ON Thursday, a little after sunset, there is something more to add to routine business and the customary congestion at Surjani Town’s Sector 8 as dozens of men, women and children are lined up outside a double-storey building along the main service lane waiting for their turn to enter the recently renovated structure while a few labourers offload cauldrons of cooked food from a charity service van.
People entering the building are asked to wear face mask and those who do not have it are offered one. This is Panahgah — first of its kind in the metropolis as part of Prime Minister Imran Khan’s initiative after more than 100 such centres have already been established in different parts of the country offering free food and shelter to the less privileged segment of society.
Surprisingly, the Pakistan Tehreek-i-Insaf-led federal government has recently launched the project in the political territory of its rival Pakistan Peoples Party (PPP) without the usual media fanfare and formal inauguration. Even more surprising is the fact that the Surjani Town Panahgah is not the only one in Karachi serving those without shelter, as the federal government has identified four more sites in different districts of the metropolis to set up such facilities.
Centre to run five Panahgahs in city
“The one is already functional [in Surjani Town] and sites have been identified for four more in Korangi, Lyari, New Karachi and Sohrab Goth,” says Naseem-ur-Rehman, the focal person for the government’s Panahngah programme.

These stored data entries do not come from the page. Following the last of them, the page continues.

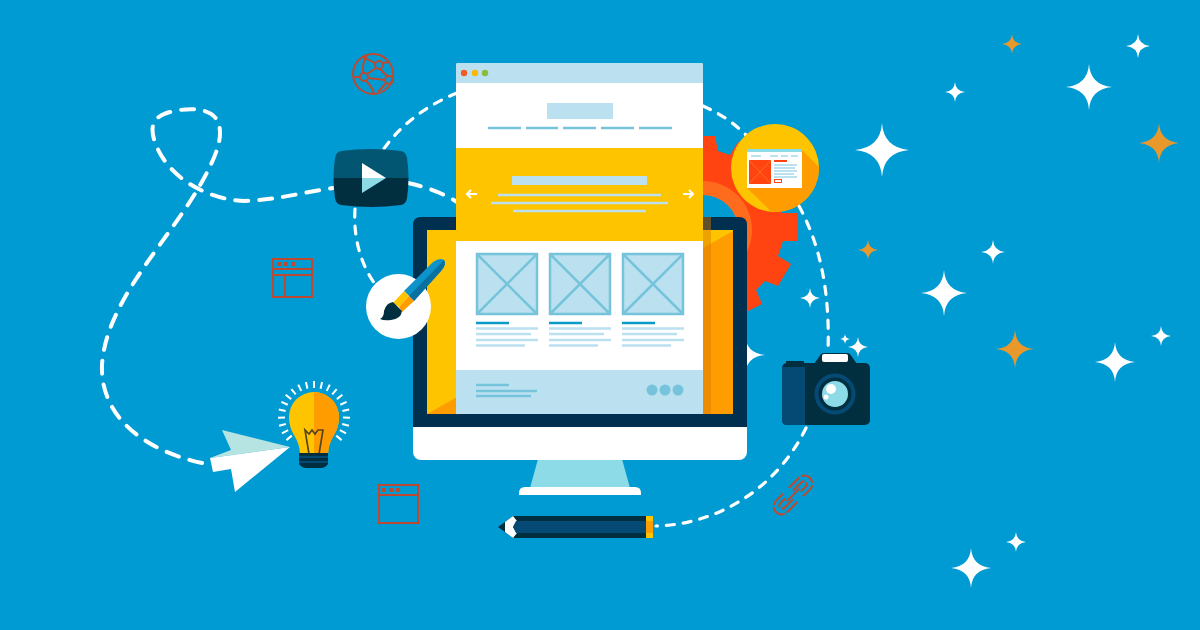
<!DOCTYPE html>
<html lang="en">
<head>
<meta charset="utf-8">
<title>Web design illustration</title>
<style>
:root{--sky:#009bd2;--white:#fff;--navy:#00304f;--navy-mid:#054a75;--ink:#022f40;--teal:#035672;--pale:#bbe0ef;--line:#76c4dc;--aqua:#8edbe8;--yellow:#ffc400;--amber:#ff9d00;--red:#ff4411;--ember:#ff6b1c;--rust:#bd4a30;--gold:#e9992c;--accent:#0a9bc6}
html,body{margin:0;width:1200px;height:630px;overflow:hidden;background:var(--sky)}
svg{display:block}
.trail{fill:none;stroke:var(--white);stroke-linecap:round}
.orbit{stroke-width:3.2;stroke-dasharray:8 9}
.flight{stroke-width:4;stroke-dasharray:13 11}
.stars{fill:var(--white)}
.stars.warm{fill:var(--gold)}
.outline{fill:none;stroke:var(--rust);stroke-width:2}
.white{fill:var(--white)}.navy{fill:var(--navy)}.navy-mid{fill:var(--navy-mid)}.ink{fill:var(--ink)}.teal{fill:var(--teal)}
.pale{fill:var(--pale)}.aqua{fill:var(--aqua)}.yellow{fill:var(--yellow)}.amber{fill:var(--amber)}.red{fill:var(--red)}.sky{fill:var(--sky)}
.rule{fill:none;stroke:var(--line);stroke-width:2.5}
.copy{fill:none;stroke:var(--pale);stroke-width:2.5}
.heading{fill:none;stroke:var(--accent);stroke-width:2.5}
</style>
</head>
<body>
<svg width="1200" height="630" viewBox="0 0 1200 630" role="img" aria-label="Computer screen with a web page layout, surrounded by design tools and stars">
<defs>
<path id="star" d="M0-10Q.6-.9 10 0Q.6.9 0 10Q-.6.9-10 0Q-.6-.9 0-10Z"/>
<g id="card">
<rect class="pale" x="1" y="1" width="60" height="60"/>
<path class="rule" d="M1 1H61V61H1ZL61 61M61 1L1 61"/>
<path class="heading" d="M0 70H33"/>
<path class="copy" d="M0 75.500H62M0 81H55M0 87H62M0 92.500H49"/>
</g>
<path id="ray" d="M0-29V-36" stroke="#fff" stroke-width="2"/>
<g id="ray-set"><use href="#ray"/><use href="#ray" transform="rotate(13)"/><use href="#ray" transform="rotate(26)"/><use href="#ray" transform="rotate(39)"/></g>
<clipPath id="badge-clip"><circle cx="775" cy="168" r="44"/></clipPath>
<clipPath id="video-clip"><path d="M341 151Q371 147 401 151Q406 152 407 158Q410 178 407 198Q406 204 401 205Q371 209 341 205Q336 204 335 198Q332 178 335 158Q336 152 341 151Z"/></clipPath>
</defs>

<rect class="sky" width="1200" height="630"/>

<g class="stars">
<use href="#star" transform="translate(882 150) scale(2.7)"/>
<use href="#star" transform="translate(1089 87) scale(2.300)"/>
<use href="#star" transform="translate(1138 46) scale(1.200)"/>
<use href="#star" transform="translate(955 92)"/>
<use href="#star" transform="translate(944 293) scale(2.300)"/>
<use href="#star" transform="translate(993 252) scale(1.200)"/>
<use href="#star" transform="translate(1115 362) scale(2)"/>
<use href="#star" transform="translate(1161 336)"/>
<use href="#star" transform="translate(810 298)"/>
<use href="#star" transform="translate(858 347)"/>
<use href="#star" transform="translate(845 339) scale(.5)"/>
<use href="#star" transform="translate(745 355) scale(2)"/>
<use href="#star" transform="translate(971 568) scale(2)"/>
<use href="#star" transform="translate(1016 542)"/>
</g>
<g class="stars warm">
<use href="#star" transform="translate(1012 44)"/>
<use href="#star" transform="translate(1159 143) scale(2)"/>
<use href="#star" transform="translate(868 250)"/>
<use href="#star" transform="translate(1015 349) scale(1.900)"/>
</g>

<g id="gear">
<path class="red" d="M690 136H715L718 151L730 155L738 142L766 158L760 171Q778 188 782 213H797V241H783L778 256L791 264L778 286L765 281L756 290L762 304L740 315H690Z"/>
<circle cx="703" cy="230" r="49" fill="var(--ember)"/>
<circle class="sky" cx="703" cy="230" r="35"/>
</g>

<g id="orbit-trail" class="trail orbit">
<path d="M457 93C420 108 397 130 383 150"/>
<path d="M355 209C353 240 362 268 378 288"/>
<path d="M703 106Q728 117 746 135"/>
<path d="M799 206C820 245 830 290 828 352"/>
<path d="M806 428C780 482 725 524 656 526"/>
</g>
<g id="flight-trail" class="trail flight">
<path d="M202 463C150 452 100 420 102 365C106 300 170 240 203 180C216 156 225 135 217 120C210 108 190 107 170 112C150 117 150 130 156 145C170 180 210 200 245 201C275 200 300 193 333 188"/>
<path d="M408 183C430 188 445 194 460 204"/>
</g>

<g id="monitor">
<path class="aqua" d="M538 459H622L630 488H530Z"/>
<path class="white" d="M519 495V493Q519 487 525 487H635Q641 487 641 493V495Z"/>
<rect class="white" x="413" y="400" width="334" height="60" rx="8"/>
<path class="navy" d="M413 427V225Q413 217 421 217H739Q747 217 747 225V427Z"/>
<rect class="yellow" x="427" y="230" width="306" height="184"/>
<path class="amber" d="M427 414L457 397V414ZM703 248L733 231V414H703Z"/>
<path d="M703 217H711V414H703Z" fill="#d97900" opacity=".45"/>
</g>

<g id="web-page">
<rect class="white" x="456" y="63" width="247" height="351" rx="2"/>
<path class="pale" d="M456 83V65Q456 63 458 63H701Q703 63 703 65V83Z"/>
<circle cx="464" cy="73" r="3.200" fill="#f15a29"/><circle cx="475" cy="73" r="3.200" fill="#fbb800"/><circle cx="485" cy="73" r="3.200" fill="#8dbb3f"/>
<rect class="pale" x="547" y="103" width="66" height="16"/>
<path class="rule" d="M488 128H521M526 128H558M563 128H596M601 128H634M639 128H672"/>
<rect class="yellow" x="456" y="148" width="247" height="93"/>
<rect class="pale" x="512" y="176" width="135" height="9"/>
<path class="copy" d="M498 195H661M491 203H668M513 211H646"/>
<path d="M477 194H467M471 190L467 194L471 198M683 194H693M689 190L693 194L689 198" fill="none" stroke="#fff" stroke-width="2"/>
<use href="#card" x="476" y="253"/><use href="#card" x="549" y="253"/><use href="#card" x="622" y="253"/>
<rect class="pale" x="456" y="370" width="247" height="44"/>
<path class="rule" d="M476 385H509M476 391H537M476 396H531"/>
<g fill="var(--line)"><circle cx="652" cy="390" r="5.500"/><circle cx="665" cy="390" r="5.500"/><circle cx="678" cy="390" r="5.500"/></g>
</g>

<g id="layout-badge">
<circle class="yellow" cx="775" cy="168" r="44"/>
<path class="amber" clip-path="url(#badge-clip)" d="M802 150L830 178V220H780L747 188H802Z"/>
<rect class="white" x="747" y="149" width="55" height="39"/>
<path class="aqua" d="M747 149H802V152H747Z"/>
<path d="M751 156H761M770 156H778M781 156H788M791 156H798" stroke="var(--line)"/>
<rect class="red" x="749" y="160" width="22" height="24"/>
<path d="M749 160L771 184M771 160L749 184" stroke="var(--ember)"/>
<path d="M774 161H787" stroke="var(--red)" stroke-width="2"/>
<path d="M774 165H797M774 168H795M774 171H797M774 174H794M774 177H797" stroke="var(--line)"/>
<rect x="774.500" y="179.500" width="7" height="3" fill="none" stroke="var(--red)"/>
</g>

<g id="video-player" clip-path="url(#video-clip)">
<rect class="teal" x="330" y="146" width="80" height="32"/>
<rect class="ink" x="330" y="178" width="80" height="32"/>
<path class="white" d="M362 163L386 178H362Z"/>
<path class="aqua" d="M362 178H386L362 193Z"/>
</g>

<g id="paint-brush">
<circle class="white" cx="398.500" cy="306.500" r="32.500"/>
<path fill="#0d93c9" d="M404 291L433 262Q440 257 444 260Q447 264 441 271L414 301Z"/>
<path fill="#08719f" d="M409 296L444 260Q447 264 441 271L414 301Z"/>
<path class="yellow" d="M404 291L409 296L399 307L393 303Z"/>
<path class="amber" d="M409 296L414 301L402 312L399 307Z"/>
<path class="ink" d="M393 302L402 311Q401 319 391 320Q384 321 380 319Q384 317 384 311Q386 303 393 302Z"/>
</g>

<g id="camera">
<path class="navy-mid" d="M788 364V361H803V364Z"/>
<path class="ink" d="M814 364L821 354Q822 353 824 353H847Q849 353 850 354L857 364Z"/>
<rect class="ink" x="782" y="363" width="88" height="62" rx="5"/>
<path class="navy-mid" d="M805 367H782V420Q782 425 787 425H805Z"/>
<path class="ink" d="M786 361H804V367H786Z"/>
<rect class="white" x="822" y="354" width="26" height="8" rx="2"/>
<circle cx="835" cy="394" r="18.500" fill="none" stroke="var(--navy-mid)" stroke-width="4"/>
<circle class="aqua" cx="835" cy="394" r="13"/>
<circle class="white" cx="831" cy="389" r="5"/><circle class="white" cx="826" cy="397" r="2.500"/>
</g>

<g id="pencil">
<path class="ink" d="M498 527L513 516H647V538H513Z"/>
<path class="white" d="M505 522L513 516L517 521L513 527L517 533L513 538L505 532Z"/>
<path class="navy-mid" d="M516 521H647V533H516L513 527Z"/>
<rect class="yellow" x="646" y="516" width="7" height="22"/>
<path class="amber" d="M646 521H653V533H646Z"/>
</g>

<g id="light-bulb">
<g transform="translate(314 417)">
<use href="#ray-set"/><use href="#ray-set" transform="rotate(52)"/><use href="#ray-set" transform="rotate(-52)"/><use href="#ray-set" transform="rotate(-104)"/>
<use href="#ray" transform="rotate(104)"/><use href="#ray" transform="rotate(117)"/><use href="#ray" transform="rotate(130)"/><use href="#ray" transform="rotate(-117)"/><use href="#ray" transform="rotate(-130)"/>
</g>
<path class="yellow" d="M300 454Q300 445 294 435Q289 427 289 417A25 25 0 0 1 339 417Q339 427 334 435Q328 445 328 454Z"/>
<path class="amber" d="M314 392A25 25 0 0 1 339 417Q339 427 334 435Q328 445 328 454H314Z"/>
<path d="M309 454L305 430L309 434L312 430L315 434L318 430L323 430L319 454" fill="none" stroke="#59451d" stroke-width="1.700"/>
<path class="ink" d="M299 453H328V464Q325 468 321 468H306Q302 468 299 464Z"/>
<path d="M299 457H328M299 462H328" stroke="var(--navy-mid)" stroke-width="2"/>
</g>

<g id="paper-plane">
<path fill="#b5e4e2" d="M222 430L290 447L210 458L231 450Z"/>
<path class="white" d="M290 447L235 492L231 469L213 472L210 458Z"/>
</g>

<g id="globe-icon" class="outline">
<circle cx="373" cy="74" r="20"/>
<circle cx="379" cy="65" r="4"/><circle cx="364" cy="77" r="4"/><circle cx="389" cy="80" r="4"/>
<path d="M363 57Q370 61 375 63M383 63L389 62M376 68L367 74M360 77H353M368 78L385 80M366 81Q372 86 374 94M386 83L378 92M380 69L387 76M363 73Q362 63 367 55"/>
</g>
<g id="layout-icon" class="outline">
<rect x="273" y="259" width="39" height="38"/>
<path d="M273 269H312M273 275H312M285 275V297"/>
<path d="M277 264H295" stroke-width="4" stroke-dasharray="4 3"/>
</g>
<g id="window-icon" class="outline">
<rect x="379" y="485" width="39" height="38"/>
<path d="M379 495H418"/>
<path d="M382 490H400" stroke-width="4" stroke-dasharray="4 3"/>
</g>
<g id="link-icon" class="outline" transform="translate(793 495) rotate(-45)">
<path d="M2-8H16A8 8 0 0 1 16 8H6M-2 8H-16A8 8 0 0 1-16-8H-6M3-3H15A3 3 0 0 1 15 3H8M-3 3H-15A3 3 0 0 1-15-3H-8" stroke-dasharray="15 2"/>
<path d="M-9 0H9"/>
</g>
</svg>
</body>
</html>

The project with an aim to provide free food and shelter to the less privileged class of society from PM Khan started gathering pace last year after appointment of Mr Rehman who along with him brought experience of specialisation in development and humanitarian issues.
Having worked with global organisations and Imran Khan Foundation as its chief executive officer, Mr Rehman says it is just the beginning of the prime minister’s social development plan.
In a little more than a year, the project has set up 135 such facilities across the country and many of them are adding value to their services with the passage of time.
“This [Surjani Town Panahgah] is capable of providing food to some 500 people at a time,” says Ahmed Rind, an official of Pakistan Pakistan Bait-ul-Mal providing administrative support to the project, at the recently opened Panahgah while looking after the arrangements at the huge dining hall of the centre where the dinner is about to be served to the people sitting over multiple layers of chairs and tables.
With a portrait of PM Khan hanging over one of the walls, the first five rows are serving the men and the three rows behind them have been reserved for women. Just after a nod from Mr Rind, workers at the centre start serving. At each table, several dishes of rice, blended with beef, are served and refilled within no time.
“We also have arrangements for people seeking to stay overnight. Some 100 people can be accommodated here at a time, with separate beds for each individual, besides all the accessories needed in winter. The response is overwhelming as more and more people are turning up after hearing about the facility,” he says.
But how sustainable this initiative can be in a country where a change of government often results in ending the previous administration’s projects. It is hard to answer this in Pakistan but standing here at the dining hall one can witness the Surjani Town Panahgah as a timely relief for many.
Having dined for a third consecutive night, with her two daughters and a son, Hamida Bibi explains it well. For the housemaid from a rural Rahimyar Khan area, who migrated to Karachi some 11 years ago and lost her husband in a road accident in 2014, it’s a “simple math”. She says: “I have to spend at least Rs150 to Rs200 for one time meal for my family [of four]. Even if this [Panahgah] offers me a one-time meal I can save between Rs7,000 and Rs8,000 a month. This makes the salary of two homes where I work. It is more than enough for me. I only have prayers for the one who has taken this initiative.”
Asked about the money she would save from the state-sponsored initiative, Hamida Bibi does not take a second to respond: “I will get them schooling. What else?” she says, looking at her daughters and son sitting across the table.
Published in Dawn, February 8th, 2021